How Distributed Computing will Transform MMOs

Distributed computing has done some great things for science and technology: it’s used to predict climate change, work on aerospace engineering problems, the coding of genomes, and many more very processing-power-intensive tasks.

Now, a new company called Improbable is exploring what this technology could do for the gaming world with distributed, dynamic, constantly updating virtual worlds—and it could change the way we play games.

Worlds that Exist When You’re Not There

In most video games, when you turn the game off, the world goes into stasis—nothing happens, because you’re not there to simulate it – the bits just sit in memory. Often, the game will even discard any of your changes, and return to its original state – think an MMO with NPCs who lip-sync through the same conversations over and over again.But some games go beyond this and use a game world that keeps going even when no one’s around.

While many games aim simply to provide fun for a while, persistent-world games generally focus on drawing players into the universe of the game and making them feel that they’re actually a part of that universe. Building a world with causal depth and complexity would go a long way towards making them feel alive – and expanding the scope of gameplay enormously.

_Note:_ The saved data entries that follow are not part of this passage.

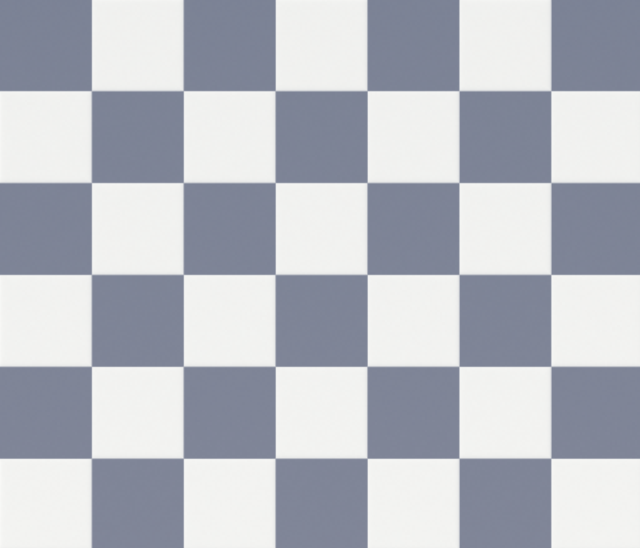
Reproduce this pattern procedurally as a Shadertoy shader.

```glsl
// A slate and off-white checkerboard, seven tiles across and six down.
// Each axis gets a soft square wave that flips at every tile boundary; their
// product picks the tile colour, then light tiles get faint edge shading.

float hash(vec2 p) {
    return fract(sin(dot(p, vec2(12.9898, 78.233))) * 43758.5453);
}

// Square wave of +1 and -1, softened around each inner tile boundary
vec2 tileWave(vec2 q, float softness) {
    vec2 boundary = clamp(floor(q + 0.5), vec2(1.0), vec2(6.0, 5.0));
    vec2 parity = 1.0 - 2.0 * mod(boundary, 2.0);
    return parity * (2.0 * smoothstep(-softness, softness, q - boundary) - 1.0);
}

void mainImage(out vec4 fragColor, in vec2 fragCoord) {
    // Canvas position from the top left, in widths, then in tiles
    vec2 p = vec2(fragCoord.x, iResolution.y - fragCoord.y) / iResolution.x;
    vec2 q = p * 6.965 + vec2(0.0, 0.008);

    // Checker mask: 0 on slate tiles, 1 on light tiles
    float softness = max(0.013, 4.9 / iResolution.x);
    vec2 wave = tileWave(q, softness);
    float light = 0.5 - 0.5 * wave.x * wave.y;

    // Both colours brighten slightly towards the bottom
    float down = 1.0 - fragCoord.y / iResolution.y;
    vec3 slate = mix(vec3(0.485, 0.512, 0.585), vec3(0.502, 0.524, 0.595), down);
    vec3 white = mix(vec3(0.941, 0.943, 0.936), vec3(0.952, 0.953, 0.945), down);

    // Light tiles: cool shade along right and bottom, thin glow on left and top
    vec2 f = fract(q);
    vec2 shade = exp(-(1.0 - f) / 0.016);
    vec2 glow = exp(-f / 0.02);
    white = mix(white, slate, 0.2 * max(shade.x, shade.y));
    white += 0.025 * max(glow.x, glow.y);

    // Barely visible grain
    vec3 color = mix(slate, white, light);
    color += 0.005 * (hash(floor(p * 256.0)) - 0.5);
    fragColor = vec4(color, 1.0);
}
```
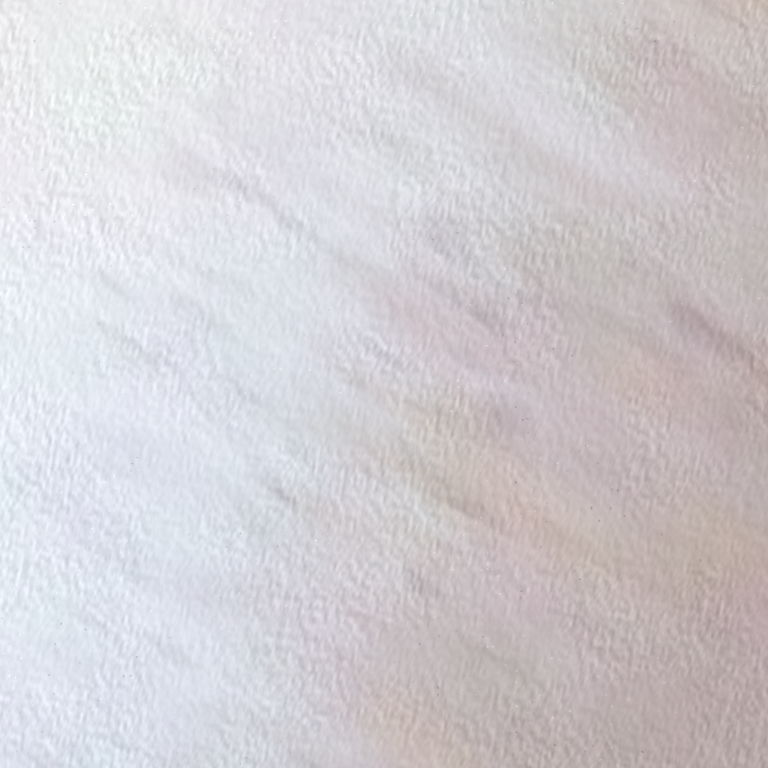
Give the GLSL for this texture, as a Shadertoy shader.

```glsl
// Pale brushed surface: cool white fading to dusty mauve, with slanted streaks and fine relief grain.

float hash(vec2 p) {
    vec3 q = fract(vec3(p.xyx) * 0.1031);
    q += dot(q, q.yzx + 33.33);
    return fract((q.x + q.y) * q.z);
}

// Smooth value noise in 0..1
float noise(vec2 p) {
    vec2 cell = floor(p), f = fract(p);
    f = f * f * (3.0 - 2.0 * f);
    float low = mix(hash(cell), hash(cell + vec2(1, 0)), f.x);
    float high = mix(hash(cell + vec2(0, 1)), hash(cell + vec2(1, 1)), f.x);
    return mix(low, high, f.y);
}

// Layered noise, centred on zero
float fbm(vec2 p, int octaves) {
    float sum = 0.0, weight = 0.5;
    for (int i = 0; i < octaves; i++) {
        sum += weight * (noise(p) - 0.5);
        p = mat2(0.96, 0.28, -0.28, 0.96) * p * 2.03 + 17.3;
        weight *= 0.5;
    }
    return sum;
}

vec2 rotate(vec2 p, float angle) {
    float c = cos(angle), s = sin(angle);
    return vec2(c * p.x - s * p.y, s * p.x + c * p.y);
}

// Cool white to dusty mauve
vec3 shadeRamp(float shade) {
    vec3 c = mix(vec3(0.918, 0.923, 0.940), vec3(0.866, 0.870, 0.902), smoothstep(0.12, 0.50, shade));
    c = mix(c, vec3(0.818, 0.808, 0.828), smoothstep(0.42, 0.62, shade));
    c = mix(c, vec3(0.780, 0.745, 0.755), smoothstep(0.58, 0.76, shade));
    return mix(c, vec3(0.722, 0.662, 0.662), smoothstep(0.72, 1.06, shade));
}

// Soft streaks running down to the right, steeper near the bottom
float streaks(vec2 uv) {
    vec2 p = rotate(uv - 0.5, 0.57);
    p.y += 0.10 * p.x * (0.5 - uv.y) + 0.025 * fbm(uv * 5.0, 2);
    float broad = fbm(p * vec2(2.6, 10.0) + 4.7, 3);
    float narrow = fbm(p * vec2(7.0, 27.0) + 31.0, 3);
    return 0.34 * broad + 0.22 * narrow;
}

// Sparse dark dashes along the streak direction
float dashes(vec2 uv) {
    vec2 p = rotate(uv + 0.02 * fbm(uv * 18.0, 2), 0.57) * vec2(9.0, 36.0);
    return smoothstep(0.68, 0.98, noise(p + 60.0)) * smoothstep(0.35, 0.75, noise(uv * 5.0 + 9.0));
}

// Side-lit relief of short, nearly upright strokes
float reliefGrain(vec2 uv) {
    vec2 p = uv + 0.012 * vec2(fbm(uv * 16.0, 2), fbm(uv * 16.0 + 40.0, 2));
    p = rotate(p, 0.16) * vec2(225.0, 125.0);
    float strokes = noise(p + vec2(0.55, 0.3)) - noise(p - vec2(0.55, 0.3));
    float fine = noise(p * 1.7 + 80.0) - 0.5;
    return strokes + 0.55 * fine;
}

// Rare small specks, one candidate per cell, of varied strength
float specks(vec2 uv, float cells, float seed) {
    vec2 p = uv * cells, cell = floor(p);
    vec2 centre = 0.35 + 0.3 * vec2(hash(cell + seed), hash(cell + seed + 7.0));
    float strength = smoothstep(0.94, 1.0, hash(cell + seed + 19.0));
    vec2 offset = rotate(fract(p) - centre, 3.0 * hash(cell + seed + 29.0));
    return strength * (1.0 - smoothstep(0.08, 0.35, length(offset * vec2(1.6, 1.0))));
}

void mainImage(out vec4 fragColor, in vec2 fragCoord) {
    vec2 uv = fragCoord / iResolution.xy;

    // Diagonal light falloff, broken up by streaks
    float shade = 0.86 * uv.x + 0.40 * (1.0 - uv.y) - 0.08;
    shade += streaks(uv) + 0.14 * fbm(uv * 3.0 + 12.0, 2);
    vec3 color = shadeRamp(shade);
    color -= 0.055 * dashes(uv) * vec3(0.95, 1.0, 1.0);

    // Cool lower left, neutral top, drifting warm and pink patches
    color += vec3(-0.012, 0.004, 0.018) * (1.0 - smoothstep(0.1, 0.6, uv.x)) * (1.0 - smoothstep(0.4, 0.95, uv.y));
    color.b -= 0.012 * smoothstep(0.55, 1.0, uv.y);
    float dusk = smoothstep(0.5, 0.85, shade);
    float warm = smoothstep(0.42, 0.75, noise(rotate(uv, 0.6) * vec2(5.0, 9.0) + 23.0));
    color += vec3(0.020, 0.010, -0.020) * warm * dusk;
    float pink = fbm(uv * 9.0 + 51.0, 3);
    color += pink * vec3(0.030, -0.025, 0.015);

    // Grain in uneven patches, mottled with soft blotches
    float patchiness = 0.65 + 0.6 * smoothstep(0.3, 0.75, noise(uv * 13.0 + 3.0));
    color += 0.060 * patchiness * reliefGrain(uv);
    color += 0.035 * fbm(uv * vec2(45.0, 38.0) + 8.0, 3);

    // Clustered dark and bright specks
    color -= 0.12 * specks(uv, 120.0, 3.0) * smoothstep(0.45, 0.7, noise(uv * 7.0 + 70.0));
    color += 0.08 * specks(uv, 130.0, 41.0) * smoothstep(0.4, 0.7, noise(uv * 8.0 + 90.0));

    fragColor = vec4(clamp(color, 0.0, 1.0), 1.0);
}
```
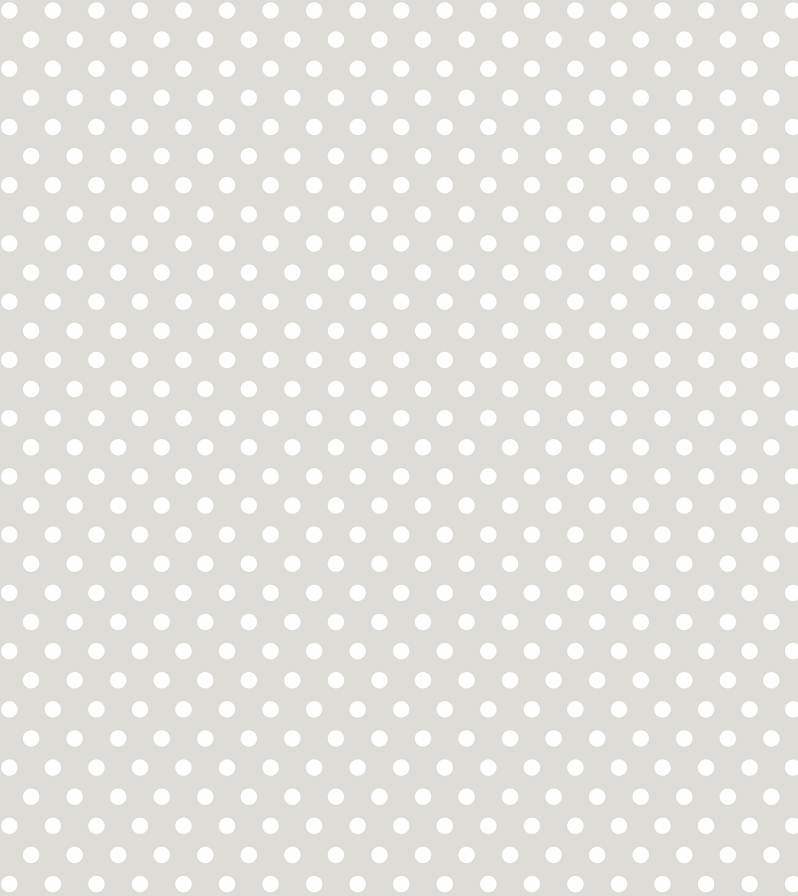
Write a Shadertoy shader that draws this pattern.

```glsl
// Staggered rows of small white polka dots on a warm pale grey ground.

// Lengths are fractions of the canvas height
#define DOT_PITCH 0.0486
#define ROW_PITCH 0.0325
#define DOT_RADIUS 0.0092
#define FIRST_DOT vec2(0.0104, 0.9883)
#define RIM_WIDTH 0.0012
#define RIM_SHADE 0.015
#define GROUND_COLOR vec3(0.871, 0.863, 0.840)
#define DOT_COLOR vec3(0.996, 0.996, 0.992)

// Signed distance to the nearest dot, with odd rows shifted half a pitch
float dotDistance(vec2 p) {
    float row = round(p.y / ROW_PITCH);
    float shift = 0.5 * mod(row, 2.0);
    float column = round(p.x / DOT_PITCH - shift);
    vec2 center = vec2((column + shift) * DOT_PITCH, row * ROW_PITCH);
    return length(p - center) - DOT_RADIUS;
}

void mainImage(out vec4 fragColor, in vec2 fragCoord) {
    float pixel = 1.0 / iResolution.y;
    float d = dotDistance(fragCoord * pixel - FIRST_DOT);

    // Faint shade on the ground hugging each dot
    float rim = 1.0 - smoothstep(0.0, RIM_WIDTH + pixel, d);
    vec3 color = GROUND_COLOR - RIM_SHADE * rim;

    // Dot fill with an edge smoothed over about one pixel
    float fill = 1.0 - smoothstep(-0.7 * pixel, 0.7 * pixel, d);
    fragColor = vec4(mix(color, DOT_COLOR, fill), 1.0);
}
```
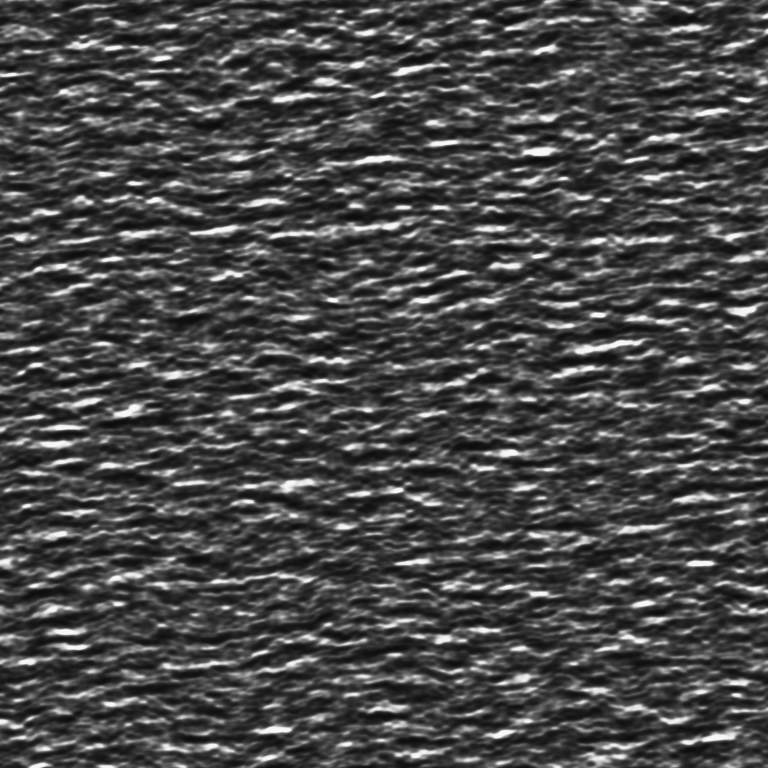
Give the GLSL for this texture, as a Shadertoy shader.

```glsl
// Draws a dark rippled surface covered in short, bright, slightly tilted glints.

// Ripple layers: cells per canvas across and up, from long streaks to fine grain
const vec2 STREAK_CELLS = vec2(19.0, 61.0);
const vec2 DASH_CELLS = vec2(27.0, 71.0);
const vec2 RIPPLE_CELLS = vec2(46.0, 94.0);
const vec2 GRAIN_CELLS = vec2(92.0, 140.0);
const vec4 LAYER_WEIGHTS = vec4(0.85, 0.85, 0.75, 0.6);

// Direction of the streaks
const float TILT = 0.09;
const float BEND_CELLS = 5.0;
const float BEND_AMOUNT = 0.014;
const float WIGGLE_CELLS = 24.0;
const float WIGGLE_AMOUNT = 0.005;

// Sideways share of each gradient: small values give level, evenly spaced streaks
const float SIDEWAYS_SLOPE = 0.35;

// Tone curve: grey = floor + mid * exp(gain * height), with a soft limit
const float TONE_FLOOR = 0.035;
const float TONE_MID = 0.195;
const float TONE_GAIN = 0.76;
const float TONE_LIMIT = 0.97;
const float LIMIT_HARDNESS = 6.0;

const float NOISE_DEVIATION = 0.162; // standard deviation of gradientNoise
const float TAU = 6.2831853;

// Mostly vertical gradient with a random angle for a lattice point
vec2 latticeGradient(vec2 cell) {
    uvec2 q = uvec2(ivec2(cell));
    uint h = q.x * 1597u + q.y * 51749u;
    h = (h ^ (h >> 15)) * 739391u;
    h = (h ^ (h >> 13)) * 668265u;
    h ^= h >> 16;
    float angle = TAU * float(h & 65535u) / 65536.0;
    return vec2(SIDEWAYS_SLOPE * cos(angle), sin(angle));
}

float cornerValue(vec2 cell, vec2 local, vec2 corner) {
    return dot(latticeGradient(cell + corner), local - corner);
}

float gradientNoise(vec2 p) {
    vec2 cell = floor(p);
    vec2 f = p - cell;
    vec2 s = f * f * f * (f * (f * 6.0 - 15.0) + 10.0);
    float low = mix(cornerValue(cell, f, vec2(0, 0)), cornerValue(cell, f, vec2(1, 0)), s.x);
    float high = mix(cornerValue(cell, f, vec2(0, 1)), cornerValue(cell, f, vec2(1, 1)), s.x);
    return mix(low, high, s.y);
}

// Tilt the rows and let them wander
vec2 bendRows(vec2 p) {
    float bend = BEND_AMOUNT * gradientNoise(p.yx * BEND_CELLS + 40.0);
    float wiggle = WIGGLE_AMOUNT * gradientNoise(p.yx * WIGGLE_CELLS + 90.0);
    return vec2(p.x + TILT * p.y, p.y - TILT * p.x + bend + wiggle);
}

// Sum of the ripple layers, scaled to unit deviation
float rippleHeight(vec2 p) {
    vec4 layers = vec4(
        gradientNoise(p * STREAK_CELLS + 200.3),
        gradientNoise(p * DASH_CELLS + 350.6),
        gradientNoise(p * RIPPLE_CELLS + 500.7),
        gradientNoise(p * GRAIN_CELLS + 900.1));
    return dot(layers, LAYER_WEIGHTS) / (NOISE_DEVIATION * length(LAYER_WEIGHTS));
}

// Dark troughs, narrow bright crests
float toneCurve(float height) {
    float grey = TONE_FLOOR + TONE_MID * exp(TONE_GAIN * height);
    float excess = pow(grey / TONE_LIMIT, LIMIT_HARDNESS);
    return grey / pow(1.0 + excess, 1.0 / LIMIT_HARDNESS);
}

void mainImage(out vec4 fragColor, in vec2 fragCoord) {
    vec2 uv = fragCoord / iResolution.y;
    fragColor = vec4(vec3(toneCurve(rippleHeight(bendRows(uv)))), 1.0);
}
```
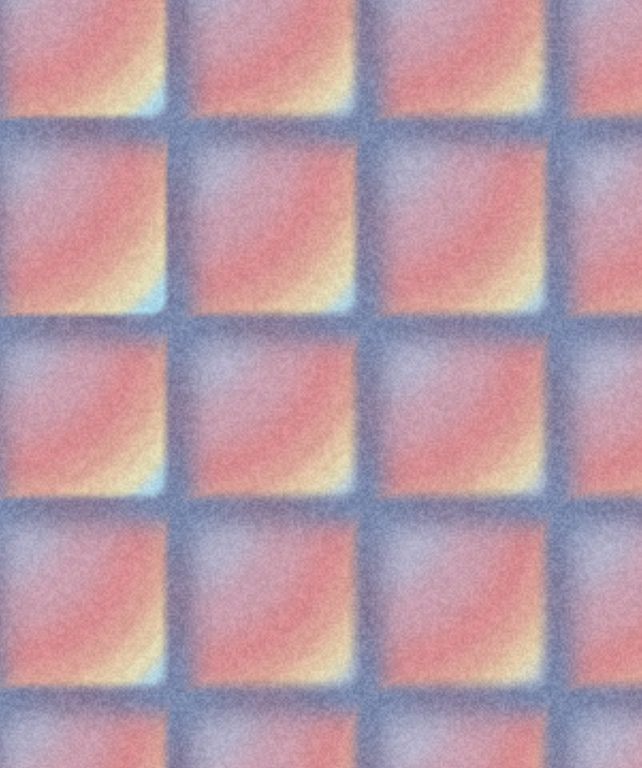
Write a Shadertoy shader that draws this pattern.

```glsl
#define PITCH 0.2472        // tile spacing, in canvas heights
#define SEAM vec2(0.229, 0.165) // first seam, from the top left
#define EDGE 0.955          // far edge of a tile inside its cell
#define CORNER 0.09         // corner radius
#define SHADOW 0.125        // reach of the shade past each seam
#define SOFT_BLUR 0.045
#define CRISP_BLUR 0.016
#define GRAIN_SCALE 360.0
#define GRAIN 0.11

const float TAU = 6.2831853;

float hash(vec2 p) {
    vec3 h = fract(vec3(p.xyx) * 0.1031);
    h += dot(h, h.yzx + 33.33);
    return fract((h.x + h.y) * h.z);
}

float noise(vec2 p) {
    vec2 i = floor(p), f = fract(p);
    f = f * f * (3.0 - 2.0 * f);
    return mix(mix(hash(i), hash(i + vec2(1, 0)), f.x),
               mix(hash(i + vec2(0, 1)), hash(i + vec2(1, 1)), f.x), f.y);
}

// Blue to rose to cream to cyan along the tile diagonal
vec3 glowRamp(float t) {
    const float stops[8] = float[8](0.0, 0.3, 0.6, 0.84, 0.98, 1.10, 1.19, 1.30);
    const vec3 colours[8] = vec3[8](
        vec3(0.61, 0.70, 0.82), vec3(0.71, 0.70, 0.79),
        vec3(0.79, 0.62, 0.68), vec3(0.84, 0.55, 0.57),
        vec3(0.85, 0.63, 0.59), vec3(0.88, 0.77, 0.65),
        vec3(0.88, 0.85, 0.71), vec3(0.67, 0.85, 0.92));
    vec3 colour = colours[0];
    for (int i = 1; i < 8; i++)
        colour = mix(colour, colours[i], smoothstep(stops[i - 1], stops[i], t));
    return colour;
}

void mainImage(out vec4 fragColor, in vec2 fragCoord) {
    vec2 p = fragCoord / iResolution.y;
    vec2 down = vec2(p.x, 1.0 - p.y);

    // One row is stretched a little
    float bump = (down.y - 0.413) / 0.1;
    down.y -= 0.010 * exp(-bump * bump);

    vec2 grid = (down - SEAM) / PITCH + 1.0;
    vec2 id = floor(grid), q = fract(grid);

    // Tiles are crisper and brighter at the left and in the second row
    float rowGap = id.y - 1.0;
    float crisp = 0.58 * exp(-id.x) + 0.36 * exp(-rowGap * rowGap)
                + 0.08 * hash(id + 7.0);
    crisp = clamp(crisp, 0.0, 1.0);

    // Tile gradient, with a lavender far corner on the dull tiles
    float t = length(q) + mix(-0.03, 0.05, crisp);
    vec3 colour = glowRamp(t);
    float farCorner = smoothstep(1.14, 1.3, length(q));
    colour = mix(colour, vec3(0.77, 0.76, 0.80), farCorner * (1.0 - crisp) * 0.8);

    // Seam shade: steel blue at crossings, mauve slate between them
    vec2 nearSeam = 0.5 + 0.5 * cos(TAU * q);
    vec3 slate = mix(vec3(0.54, 0.49, 0.60), vec3(0.48, 0.54, 0.68),
                     nearSeam.x * nearSeam.y);
    slate = mix(slate, vec3(0.48, 0.53, 0.67), 0.3 * smoothstep(0.3, 0.75, p.x));

    // Long fade after the seam, short rounded edge before it
    vec2 fade = exp(-q * q / (SHADOW * SHADOW));
    float shade = 1.0 - (1.0 - fade.x) * (1.0 - fade.y);
    float edge = length(max(q - (EDGE - CORNER), 0.0)) - CORNER;
    float blur = mix(SOFT_BLUR, CRISP_BLUR, crisp);
    shade = max(shade, smoothstep(-1.8 * blur, blur, edge));
    colour = mix(colour, slate, shade);

    // Paper grain, heavier in the seams
    float grain = 0.65 * noise(p * GRAIN_SCALE)
                + 0.35 * noise(p * GRAIN_SCALE * 0.47 + 31.0) - 0.5;
    colour += grain * GRAIN * mix(1.0, 1.4, shade);

    fragColor = vec4(clamp(colour, 0.0, 1.0), 1.0);
}
```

To create these worlds, hundreds or thousands of computers around the world need to be cooperating, 24 hours a day, 7 days a week, just to make the universe keep ticking. That’s what Improbable is trying to enable.

What’s Different about Improbable?

So if these games that have been around for years have these complex dynamic worlds, what’s so exciting about Improbable getting into the game? The answer is simple: Improbable wants to make all of this complexity simple. They want to use new technology to make this depth the standard – something that can be easily integrated by any game. To help achieve this, they’re learning from the difficulties faced by previous distributed virtual world engines.

In an interview with Wired, Mark Ferlatte, a long-time overseer of Second Life, pointed out that the architecture behind Second Life could result in some machines becoming overloaded, which slowed down the network and didn’t take full advantage of distributed computing.

Improbable’s new tech is designed to handle many backend task on behalf of the developers, automatically moving computation and bandwidth around, to prevent any part of the system from overloading. From the developer’s end, they don’t have to think about it. They can just build these rich, complex, detailed worlds, and let the software work out the details.

Of course, this is no small task; distributed computing is complicated, persistent-world games are complicated, and creating a sort of blueprint that will work for different designers to build upon and quickly deploy their games is a colossal undertaking.

Moving Beyond Gaming

Interestingly, while this technology may be the future of gaming, it could also play a significant role in the types of distributed computing projects discussed earlier. If Improbable architecture can be used to quickly deploy distributed systems for scientists as well as game designers, we could see a big increase in the number of this type of computing projects.

Boundaries Disappearing

As the computing power available to game designers increases, the worlds that we spend our time playing in will become bigger, more complicated, and even more unpredictable as they grow without our constant input. In short, they’ll become more like the real world. That was the idea behind Second Life, after all.